My nephew lost a tooth recently, and inspired this particular piece. Full size -here-. Now, even though this started out as a quick sketch/joke image, it quickly turned into a very fun exercise in edge control and limiting myself with layers. I've always had a bit of an addiction to layers in Photoshop, and have recently been trying to work on single layer images to force myself to really consider the image as is, rather than saying to myself, "Oh, I'll just fix that later on another layer." Invariably, that particular vein of thought is forgotten, and the image looks sloppy. That, or I'll have to look through many many different layers to find the one that has the thing I'm trying to fix on it. This technique however is very simple, and I've used it successfully before on both a Jelly-Fish and a Mermaid (NSFW). Working with only black and white, and a brush with opacity and flow controlled by pen-pressure, I use this to paint in the lines, and then use the eraser to sculpt in the line by erasing from the outside in.
Well, here I am. I never thought I'd end up here in the blog-o-verse, but these things have a way of catching up to you. "But why?!" You cry out, "You've got a comic! That should be your blog!" Well, you are correct, mysterious internet person, I do in fact have a comic. One that I'm working
anxiously to reboot.
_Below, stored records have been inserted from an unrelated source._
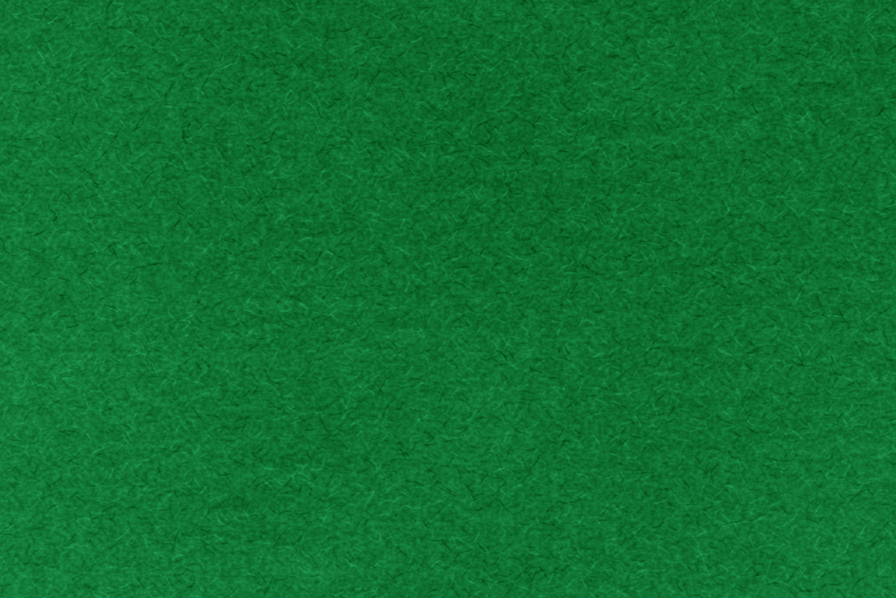
Reproduce this texture procedurally as a Shadertoy shader.

```glsl
const vec3 DARK_GREEN  = vec3(0.026, 0.350, 0.122);
const vec3 MID_GREEN   = vec3(0.055, 0.445, 0.193);
const vec3 LIGHT_GREEN = vec3(0.098, 0.540, 0.272);

// Cells per canvas height; wider than tall, so the nap lies sideways
const vec2 NAP_SCALE    = vec2(92.0, 124.0);
const vec2 FINE_SCALE   = vec2(171.0, 207.0);
const vec2 CLUMP_SCALE  = vec2(27.0, 43.0);
const vec2 STREAK_SCALE = vec2(2.6, 33.0);
const vec2 PATCH_SCALE  = vec2(3.1, 3.7);
const float FIBRE_SCALE = 74.0;

const float NAP_AMOUNT    = 0.90;
const float FINE_AMOUNT   = 0.80;
const float CLUMP_AMOUNT  = 0.45;
const float STREAK_AMOUNT = 0.22;
const float PATCH_AMOUNT  = 0.22;
const float FIBRE_AMOUNT  = 0.75;

// Fibre shape, in fibre cells
const float FIBRE_HALF_LENGTH = 0.65;
const float FIBRE_HALF_WIDTH  = 0.11;
const float FIBRE_BEND        = 0.35;
const float FIBRE_SPREAD      = 2.4;

// Light falls off from the sides and the lower edge
const float DARK_COLUMN  = 0.62;
const float SIDE_LIGHT   = 1.1;
const float BOTTOM_LIGHT = 0.35;
const float LIGHT_OFFSET = -0.22;
const float TONE_LIMIT   = 1.6;

const float TAU = 6.2831853;

// Integer hash giving two values in 0..1
vec2 hash2(vec2 cell) {
    uvec2 q = uvec2(ivec2(cell)) * uvec2(1597u, 3812u) + uvec2(7919u, 104729u);
    q = q * 1664525u + 1013904223u;
    q.x += q.y * 1664525u;
    q.y += q.x * 1664525u;
    q ^= q >> 16u;
    q.x += q.y * 1664525u;
    q.y += q.x * 1664525u;
    q ^= q >> 16u;
    return vec2(q & 0xffffu) / 65535.0;
}

float cornerSlope(vec2 cell, vec2 offset) {
    float angle = TAU * hash2(cell).x;
    return dot(vec2(cos(angle), sin(angle)), offset);
}

float gradientNoise(vec2 p) {
    vec2 cell = floor(p), f = p - cell;
    vec2 blend = f * f * f * (f * (f * 6.0 - 15.0) + 10.0);
    vec2 e = vec2(0.0, 1.0);
    float low  = mix(cornerSlope(cell, f), cornerSlope(cell + e.yx, f - e.yx), blend.x);
    float high = mix(cornerSlope(cell + e.xy, f - e.xy), cornerSlope(cell + e.yy, f - e.yy), blend.x);
    return mix(low, high, blend.y);
}

// Short bent hairs, some lit and some in shade
float fibres(vec2 p, float pixel) {
    vec2 home = floor(p);
    float tone = 0.0;
    for (int y = -1; y <= 1; y++) {
        for (int x = -1; x <= 1; x++) {
            vec2 cell = home + vec2(x, y);
            vec2 centre = cell + hash2(cell + 311.0);
            vec2 random = hash2(cell + 1733.0);
            float angle = (random.x - 0.5) * FIBRE_SPREAD;
            vec2 along = vec2(cos(angle), sin(angle));
            vec2 d = p - centre;
            vec2 q = vec2(dot(d, along), dot(d, vec2(-along.y, along.x)));
            q.y += FIBRE_BEND * (hash2(cell + 97.0).x * 2.0 - 1.0) * q.x * q.x;
            q.x -= clamp(q.x, -FIBRE_HALF_LENGTH, FIBRE_HALF_LENGTH);
            float edge = length(q) - FIBRE_HALF_WIDTH;
            tone += (random.y * 2.0 - 1.0) * (1.0 - smoothstep(-0.5 * pixel, 0.5 * pixel, edge));
        }
    }
    return tone;
}

float lighting(vec2 uv) {
    float side = uv.x - DARK_COLUMN;
    float below = 1.0 - uv.y;
    return SIDE_LIGHT * side * side + BOTTOM_LIGHT * below * below + LIGHT_OFFSET;
}

void mainImage(out vec4 fragColor, in vec2 fragCoord) {
    vec2 uv = fragCoord / iResolution.xy;
    vec2 p = fragCoord / iResolution.y;

    // Broad shading
    float tone = lighting(uv);
    tone += PATCH_AMOUNT * gradientNoise(p * PATCH_SCALE);
    tone += STREAK_AMOUNT * gradientNoise(p * STREAK_SCALE + 19.3);

    // Felt surface
    tone += CLUMP_AMOUNT * gradientNoise(p * CLUMP_SCALE + 41.7);
    tone += NAP_AMOUNT * gradientNoise(p * NAP_SCALE + 73.1);
    tone += FINE_AMOUNT * gradientNoise(p * FINE_SCALE + 127.9);
    tone += FIBRE_AMOUNT * fibres(p * FIBRE_SCALE, FIBRE_SCALE / iResolution.y);

    vec3 target = tone < 0.0 ? DARK_GREEN : LIGHT_GREEN;
    vec3 felt = mix(MID_GREEN, target, min(abs(tone), TONE_LIMIT));
    fragColor = vec4(felt, 1.0);
}
```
Those goals are the exact reason why I'm beginning this blog. My comic, although very dear to me, is not a way to showcase the other art I create, and my portfolio, which the rest of this site was constructed for, is no way to show the process work I create. This blog is a happy middle-ground. A place to organize my thoughts and process work, in a much less formal environment than putting it directly on my portfolio page. I have so many sketchbooks, all of them chock full of doodles and beginnings. All of them are good images, but they're either not developed enough to turn into fully rendered drawings or, more likely, I'm simply lazy. By taking a selection of those images and posting them here, it gives me a direction for the sketches to go. In recent months, I've learned that I've been simply drawing from muscle memory on a lot of my images, and not really exploring how it will look, or conversely, I've gotten so locked into the construction lines of a piece that by the time I come around to drawing the figure it's already stiff and lifeless, and I move on. My sketchbooks are filled with half finished arms, legs, hands, faces, and who knows what else. By sharing these pieces I can show you both the triumphs and the failures, and hopefully we can both learn something along the way.